Did you buy some extra frozen vegetables recently?
If you’re anything like me, you have more frozen vegetables around than usual. I do keep some around all the time, but I bought a little extra during some of my initial COVID-19 grocery trips.
I definitely want to use what I’ve purchased and make room for leftovers and new purchases. Fresh vegetables are my personal preference, but I do really like frozen peas and I do like to keep frozen green beans, broccoli and cauliflower on hand for go-to meals.
How to use those frozen veggies, in something other than smoothies:
In general, it’s best to avoid boiling frozen vegetables in a pot of water, because this leaves them soggy. And, who wants to eat soggy vegetables?! We want to save you from throwing out those bags of frozen vegetables and give you some ideas for how to cook with them.

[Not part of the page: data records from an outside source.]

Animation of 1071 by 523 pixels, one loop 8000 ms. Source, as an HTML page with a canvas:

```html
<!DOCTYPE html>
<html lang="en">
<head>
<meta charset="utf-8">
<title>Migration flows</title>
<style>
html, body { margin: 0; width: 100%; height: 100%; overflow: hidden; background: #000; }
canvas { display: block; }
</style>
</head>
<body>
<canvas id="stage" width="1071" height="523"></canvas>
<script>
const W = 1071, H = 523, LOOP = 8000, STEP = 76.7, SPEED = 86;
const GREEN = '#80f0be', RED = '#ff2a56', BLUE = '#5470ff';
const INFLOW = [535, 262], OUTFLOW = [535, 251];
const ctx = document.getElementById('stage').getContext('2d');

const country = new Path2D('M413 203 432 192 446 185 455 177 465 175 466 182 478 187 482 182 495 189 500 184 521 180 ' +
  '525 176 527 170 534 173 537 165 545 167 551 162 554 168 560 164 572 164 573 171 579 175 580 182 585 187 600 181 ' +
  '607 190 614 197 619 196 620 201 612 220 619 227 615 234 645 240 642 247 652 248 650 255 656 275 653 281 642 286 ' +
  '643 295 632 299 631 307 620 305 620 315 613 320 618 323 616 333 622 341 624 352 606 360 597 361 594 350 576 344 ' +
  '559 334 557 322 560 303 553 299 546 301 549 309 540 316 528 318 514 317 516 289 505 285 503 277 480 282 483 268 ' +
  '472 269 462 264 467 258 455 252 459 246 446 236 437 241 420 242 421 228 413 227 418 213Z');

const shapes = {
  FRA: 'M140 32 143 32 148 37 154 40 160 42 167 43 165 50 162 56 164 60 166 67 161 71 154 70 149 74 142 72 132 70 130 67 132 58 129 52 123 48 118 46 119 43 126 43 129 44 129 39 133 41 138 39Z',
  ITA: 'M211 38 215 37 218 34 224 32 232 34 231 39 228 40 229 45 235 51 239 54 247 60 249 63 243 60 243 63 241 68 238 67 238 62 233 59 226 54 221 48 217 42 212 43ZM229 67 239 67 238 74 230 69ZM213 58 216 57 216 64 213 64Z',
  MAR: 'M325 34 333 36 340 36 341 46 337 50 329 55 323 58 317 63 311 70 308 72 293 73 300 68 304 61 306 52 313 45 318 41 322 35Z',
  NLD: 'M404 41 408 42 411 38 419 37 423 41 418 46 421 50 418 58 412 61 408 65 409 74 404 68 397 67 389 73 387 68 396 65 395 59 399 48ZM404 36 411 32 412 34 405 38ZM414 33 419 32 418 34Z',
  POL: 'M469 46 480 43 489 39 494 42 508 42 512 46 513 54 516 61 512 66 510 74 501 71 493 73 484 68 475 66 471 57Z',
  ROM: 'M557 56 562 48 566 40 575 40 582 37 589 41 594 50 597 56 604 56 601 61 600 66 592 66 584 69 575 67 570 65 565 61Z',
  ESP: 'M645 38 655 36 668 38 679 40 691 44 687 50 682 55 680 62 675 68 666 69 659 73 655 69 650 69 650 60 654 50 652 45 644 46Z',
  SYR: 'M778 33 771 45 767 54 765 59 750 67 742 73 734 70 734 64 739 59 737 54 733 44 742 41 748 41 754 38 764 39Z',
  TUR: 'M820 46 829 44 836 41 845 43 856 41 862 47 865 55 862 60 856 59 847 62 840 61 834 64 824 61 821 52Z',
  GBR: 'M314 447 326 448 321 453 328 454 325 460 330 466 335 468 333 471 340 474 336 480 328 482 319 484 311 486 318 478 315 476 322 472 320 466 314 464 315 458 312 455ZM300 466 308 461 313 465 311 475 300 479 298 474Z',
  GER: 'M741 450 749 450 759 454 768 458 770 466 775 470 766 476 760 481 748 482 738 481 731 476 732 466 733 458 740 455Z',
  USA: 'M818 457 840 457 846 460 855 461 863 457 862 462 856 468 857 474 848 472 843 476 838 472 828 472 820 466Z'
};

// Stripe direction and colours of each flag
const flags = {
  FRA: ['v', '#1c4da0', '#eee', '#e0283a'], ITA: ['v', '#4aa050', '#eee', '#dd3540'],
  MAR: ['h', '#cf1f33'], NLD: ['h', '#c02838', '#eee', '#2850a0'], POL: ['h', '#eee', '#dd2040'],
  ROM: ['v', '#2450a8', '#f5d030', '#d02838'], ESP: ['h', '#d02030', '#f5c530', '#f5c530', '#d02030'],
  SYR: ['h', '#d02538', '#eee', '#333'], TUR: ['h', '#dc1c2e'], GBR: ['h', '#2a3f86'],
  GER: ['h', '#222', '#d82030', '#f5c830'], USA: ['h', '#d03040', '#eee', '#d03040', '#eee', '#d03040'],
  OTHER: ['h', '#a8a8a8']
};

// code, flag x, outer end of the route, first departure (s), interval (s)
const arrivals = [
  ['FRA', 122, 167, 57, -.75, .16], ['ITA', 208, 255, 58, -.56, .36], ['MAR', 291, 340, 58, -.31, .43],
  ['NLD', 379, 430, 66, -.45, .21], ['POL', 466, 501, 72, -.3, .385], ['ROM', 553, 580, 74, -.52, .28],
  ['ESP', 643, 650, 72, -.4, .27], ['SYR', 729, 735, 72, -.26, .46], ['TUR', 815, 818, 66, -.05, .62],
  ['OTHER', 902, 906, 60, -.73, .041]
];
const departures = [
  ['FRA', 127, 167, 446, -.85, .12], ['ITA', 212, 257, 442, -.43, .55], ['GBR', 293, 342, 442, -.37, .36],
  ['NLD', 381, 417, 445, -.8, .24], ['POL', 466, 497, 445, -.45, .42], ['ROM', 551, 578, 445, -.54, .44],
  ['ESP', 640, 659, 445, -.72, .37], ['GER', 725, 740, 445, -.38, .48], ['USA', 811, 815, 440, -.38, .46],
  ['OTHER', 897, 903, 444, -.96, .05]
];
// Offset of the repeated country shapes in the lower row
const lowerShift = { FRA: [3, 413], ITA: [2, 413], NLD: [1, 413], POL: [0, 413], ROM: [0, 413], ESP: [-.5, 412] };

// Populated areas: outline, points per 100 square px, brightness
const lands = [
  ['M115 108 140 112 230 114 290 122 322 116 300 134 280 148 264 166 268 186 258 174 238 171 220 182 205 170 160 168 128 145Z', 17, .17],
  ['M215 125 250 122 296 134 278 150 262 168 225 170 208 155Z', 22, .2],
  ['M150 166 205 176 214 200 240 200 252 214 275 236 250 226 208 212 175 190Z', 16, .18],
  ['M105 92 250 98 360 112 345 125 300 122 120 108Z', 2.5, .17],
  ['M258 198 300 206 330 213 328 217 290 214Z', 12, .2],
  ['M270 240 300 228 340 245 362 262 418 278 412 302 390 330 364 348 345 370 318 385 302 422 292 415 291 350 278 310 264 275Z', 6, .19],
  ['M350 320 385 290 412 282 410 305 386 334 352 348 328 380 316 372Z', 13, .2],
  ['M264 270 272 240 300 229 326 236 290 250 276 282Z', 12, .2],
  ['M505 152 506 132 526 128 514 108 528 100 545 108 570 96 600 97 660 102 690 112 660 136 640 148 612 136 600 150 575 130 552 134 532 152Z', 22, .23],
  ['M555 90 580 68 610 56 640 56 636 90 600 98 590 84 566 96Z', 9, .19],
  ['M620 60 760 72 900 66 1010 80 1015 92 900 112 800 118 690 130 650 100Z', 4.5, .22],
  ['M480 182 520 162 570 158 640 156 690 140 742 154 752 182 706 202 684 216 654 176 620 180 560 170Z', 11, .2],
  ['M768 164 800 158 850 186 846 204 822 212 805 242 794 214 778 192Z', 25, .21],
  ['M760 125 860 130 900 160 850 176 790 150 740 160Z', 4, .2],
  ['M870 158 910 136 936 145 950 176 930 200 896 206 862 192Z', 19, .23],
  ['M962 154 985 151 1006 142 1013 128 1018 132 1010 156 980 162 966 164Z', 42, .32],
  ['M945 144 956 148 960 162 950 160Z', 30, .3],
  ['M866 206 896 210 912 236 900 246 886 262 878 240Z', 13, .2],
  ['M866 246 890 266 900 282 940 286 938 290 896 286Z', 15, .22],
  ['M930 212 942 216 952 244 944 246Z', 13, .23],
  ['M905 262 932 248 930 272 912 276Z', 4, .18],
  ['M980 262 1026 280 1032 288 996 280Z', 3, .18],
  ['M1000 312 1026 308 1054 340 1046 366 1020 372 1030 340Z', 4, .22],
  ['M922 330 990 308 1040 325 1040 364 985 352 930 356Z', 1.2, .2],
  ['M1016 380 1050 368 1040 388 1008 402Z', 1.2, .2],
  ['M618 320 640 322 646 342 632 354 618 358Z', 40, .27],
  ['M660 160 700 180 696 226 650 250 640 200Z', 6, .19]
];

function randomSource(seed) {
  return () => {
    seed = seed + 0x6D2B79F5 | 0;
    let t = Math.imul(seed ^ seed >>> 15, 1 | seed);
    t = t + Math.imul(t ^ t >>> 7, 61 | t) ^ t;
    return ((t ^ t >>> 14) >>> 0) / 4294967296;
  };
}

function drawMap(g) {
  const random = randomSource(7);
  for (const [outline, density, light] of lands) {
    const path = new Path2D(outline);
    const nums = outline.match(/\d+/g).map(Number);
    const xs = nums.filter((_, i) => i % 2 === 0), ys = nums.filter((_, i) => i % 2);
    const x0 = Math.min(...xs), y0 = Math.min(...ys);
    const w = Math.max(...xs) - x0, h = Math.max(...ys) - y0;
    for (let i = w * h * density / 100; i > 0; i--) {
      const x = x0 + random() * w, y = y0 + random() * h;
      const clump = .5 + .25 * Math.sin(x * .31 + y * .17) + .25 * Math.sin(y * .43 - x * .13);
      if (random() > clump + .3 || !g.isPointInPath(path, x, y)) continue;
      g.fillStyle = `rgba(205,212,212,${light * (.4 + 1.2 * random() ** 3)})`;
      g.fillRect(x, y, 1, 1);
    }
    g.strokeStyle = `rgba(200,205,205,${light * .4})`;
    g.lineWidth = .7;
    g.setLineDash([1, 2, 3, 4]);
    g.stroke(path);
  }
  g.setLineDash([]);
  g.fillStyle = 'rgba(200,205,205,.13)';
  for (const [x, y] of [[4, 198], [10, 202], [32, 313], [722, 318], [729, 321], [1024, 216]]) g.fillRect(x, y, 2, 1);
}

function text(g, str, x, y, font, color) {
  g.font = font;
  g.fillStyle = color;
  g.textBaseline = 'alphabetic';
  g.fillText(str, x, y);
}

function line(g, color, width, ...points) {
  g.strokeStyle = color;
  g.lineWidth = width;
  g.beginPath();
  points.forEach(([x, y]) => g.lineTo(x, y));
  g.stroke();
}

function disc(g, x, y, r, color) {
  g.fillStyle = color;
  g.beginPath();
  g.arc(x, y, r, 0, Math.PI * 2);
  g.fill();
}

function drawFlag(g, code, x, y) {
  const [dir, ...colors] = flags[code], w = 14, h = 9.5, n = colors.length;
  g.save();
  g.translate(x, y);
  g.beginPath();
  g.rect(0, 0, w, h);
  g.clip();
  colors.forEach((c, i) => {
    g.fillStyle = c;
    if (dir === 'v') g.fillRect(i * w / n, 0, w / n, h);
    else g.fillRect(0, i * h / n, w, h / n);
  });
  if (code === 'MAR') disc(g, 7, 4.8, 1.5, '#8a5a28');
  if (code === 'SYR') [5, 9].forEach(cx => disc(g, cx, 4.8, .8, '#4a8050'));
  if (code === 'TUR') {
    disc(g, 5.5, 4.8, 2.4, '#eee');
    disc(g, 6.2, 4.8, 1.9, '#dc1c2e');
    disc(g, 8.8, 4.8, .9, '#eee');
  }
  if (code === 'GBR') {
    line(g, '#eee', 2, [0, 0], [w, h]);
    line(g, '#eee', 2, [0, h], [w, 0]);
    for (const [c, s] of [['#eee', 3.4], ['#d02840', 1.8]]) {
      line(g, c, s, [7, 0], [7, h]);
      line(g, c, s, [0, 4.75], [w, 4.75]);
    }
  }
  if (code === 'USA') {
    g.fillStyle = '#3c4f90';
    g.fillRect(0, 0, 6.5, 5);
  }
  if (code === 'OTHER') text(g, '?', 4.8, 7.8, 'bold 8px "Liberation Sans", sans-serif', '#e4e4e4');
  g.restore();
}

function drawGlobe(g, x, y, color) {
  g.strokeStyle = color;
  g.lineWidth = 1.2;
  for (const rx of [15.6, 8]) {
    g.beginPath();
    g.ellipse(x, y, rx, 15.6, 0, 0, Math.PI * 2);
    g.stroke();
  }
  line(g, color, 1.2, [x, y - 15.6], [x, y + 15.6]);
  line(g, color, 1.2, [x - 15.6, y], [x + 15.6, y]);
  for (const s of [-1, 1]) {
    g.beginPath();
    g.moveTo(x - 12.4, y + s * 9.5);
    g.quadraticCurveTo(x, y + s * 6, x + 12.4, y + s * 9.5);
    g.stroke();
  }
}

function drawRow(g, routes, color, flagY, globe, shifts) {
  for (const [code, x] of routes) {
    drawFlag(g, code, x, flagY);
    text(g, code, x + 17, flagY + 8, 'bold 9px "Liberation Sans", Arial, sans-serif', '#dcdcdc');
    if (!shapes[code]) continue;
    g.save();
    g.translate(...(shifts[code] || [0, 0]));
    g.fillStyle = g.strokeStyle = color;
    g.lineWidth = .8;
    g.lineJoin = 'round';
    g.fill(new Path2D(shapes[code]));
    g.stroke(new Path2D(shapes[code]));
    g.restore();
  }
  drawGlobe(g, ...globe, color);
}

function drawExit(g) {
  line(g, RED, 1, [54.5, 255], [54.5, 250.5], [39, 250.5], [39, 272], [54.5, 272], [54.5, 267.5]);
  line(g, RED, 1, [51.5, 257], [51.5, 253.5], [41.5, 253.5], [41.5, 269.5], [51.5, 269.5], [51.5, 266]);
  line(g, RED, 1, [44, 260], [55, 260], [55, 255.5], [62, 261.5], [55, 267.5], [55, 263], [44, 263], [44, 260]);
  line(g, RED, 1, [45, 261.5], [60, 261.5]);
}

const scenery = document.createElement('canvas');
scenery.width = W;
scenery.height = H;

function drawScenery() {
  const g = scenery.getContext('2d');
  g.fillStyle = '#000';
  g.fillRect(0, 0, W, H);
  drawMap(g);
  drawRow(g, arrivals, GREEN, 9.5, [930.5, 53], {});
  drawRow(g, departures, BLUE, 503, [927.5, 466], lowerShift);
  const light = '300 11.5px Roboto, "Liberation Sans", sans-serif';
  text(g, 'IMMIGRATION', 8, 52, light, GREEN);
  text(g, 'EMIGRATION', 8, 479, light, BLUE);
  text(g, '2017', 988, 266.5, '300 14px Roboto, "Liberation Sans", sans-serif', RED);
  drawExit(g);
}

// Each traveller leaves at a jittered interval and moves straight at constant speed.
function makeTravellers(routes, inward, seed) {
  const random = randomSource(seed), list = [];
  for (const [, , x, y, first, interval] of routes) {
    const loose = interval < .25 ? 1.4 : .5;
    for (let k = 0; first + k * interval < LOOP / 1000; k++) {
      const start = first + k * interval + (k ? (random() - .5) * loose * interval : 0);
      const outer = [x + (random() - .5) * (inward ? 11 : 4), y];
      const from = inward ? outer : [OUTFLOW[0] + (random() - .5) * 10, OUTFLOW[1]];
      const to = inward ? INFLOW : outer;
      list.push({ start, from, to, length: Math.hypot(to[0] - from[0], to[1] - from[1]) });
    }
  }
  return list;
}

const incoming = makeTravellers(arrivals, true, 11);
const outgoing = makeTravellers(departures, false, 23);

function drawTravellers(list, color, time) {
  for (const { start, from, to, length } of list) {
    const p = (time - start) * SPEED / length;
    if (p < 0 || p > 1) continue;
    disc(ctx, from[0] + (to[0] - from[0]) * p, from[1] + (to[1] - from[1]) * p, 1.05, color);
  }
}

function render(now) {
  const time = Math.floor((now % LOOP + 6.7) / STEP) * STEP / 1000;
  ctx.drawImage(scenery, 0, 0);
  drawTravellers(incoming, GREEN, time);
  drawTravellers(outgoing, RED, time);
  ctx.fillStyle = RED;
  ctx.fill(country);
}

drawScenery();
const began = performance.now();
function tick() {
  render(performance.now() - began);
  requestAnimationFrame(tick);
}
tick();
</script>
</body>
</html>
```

- Frozen spinach: thaw and squeeze out as much liquid as you can and use in quesadillas or lasagne.
- Frozen broccoli or cauliflower: Preheat oven to 425 F. Toss frozen broccoli and/or cauliflower in plenty of olive oil. Add salt and pepper. Place in the oven for 20-30 minutes depending on the size of the florets. It’s ok if they start to brown. The idea is that the water evaporates as they roast which leaves them pretty darn tasty with some crispy parts. (You can also roast them at 450 F which will just take less time and give you a more crispy veg).
- Frozen peas: Add to any soup, or make pea soup with them! I use them in my Black eyed pea, bacon and kale soup as well as in the NY Times Weeknight Fried Rice. You can add them frozen, or partially or fully thaw them in the microwave. Whichever way you choose to thaw, add small frozen veggies towards the end of the cooking process so as not to over cook them.
- Frozen green beans: I always keep a bag of green beans in the freezer for those times I need to rely on my go-to meals. I definitely prefer fresh to frozen, but steaming frozen green beans in a bowl with a few tablespoons of water or on the stove top prevents them from becoming water logged. My favorite way to season green beans is with Jane’s Krazy Mixed-up Salt and butter. I also like to toss them with mustard vinaigrette and serve room temp as a side or add them to a tossed salad. I also recently tried sautéing them in olive over medium high heat and they were quite good!
- Frozen edamame: Keep these on hand in both in the pods and shelled. I like to cook edamame in the shell for a snack or a side. Use shelled, thawed edamame in dishes like Easy Weeknight Tofu Veggie Stir Fry.
- Frozen garlic: Anna recently started using frozen garlic when she cooks. You use it just as you would fresh garlic. Have you tried it? I haven’t, but I’m going to give it a try!
- Frozen Brussels sprouts: I tried roasting them from the frozen state recently and they came out soggy. I’ll try again at some point! But a friend of mine said she recently successfully sautéd very small, frozen Brussels sprouts in olive oil.
- Frozen mixed veggies like peas and carrots: add them frozen to soups or fried rice
- Frozen corn: add frozen to soups or stews. You can also roast it for a few minutes before adding it to a soup or stew.
- Frozen asparagus: Honestly, I’ve never bought it and I couldn’t find any to try for this post. But I’m keeping an eye out for it. I’m going to assume it would be best thawed and added to something like a quiche, soup, or a one-pot meal/casserole.
- Frozen stir fry veggies: thaw on the counter or in the microwave and add to stir fry.
- Frozen onions and peppers: they work well sautèd in olive oil from the frozen state and served with Italian sausages or in fajitas.
- Frozen sweet potato fries and French fries: we’re fans of the Alexa brand sweet potato fries and French fries. Be sure to salt them before baking. I also bake them longer than the instructions for some added crispiness.
Frozen vegetables are as healthy as fresh.
Oftentimes we have clients ask us if frozen vegetables are as healthy as fresh. The answer is YES. They’re flash frozen just after being picked so they retain their freshness and nutrients.
We love hearing from our readers!
What’s your favorite way to cook with frozen veggies?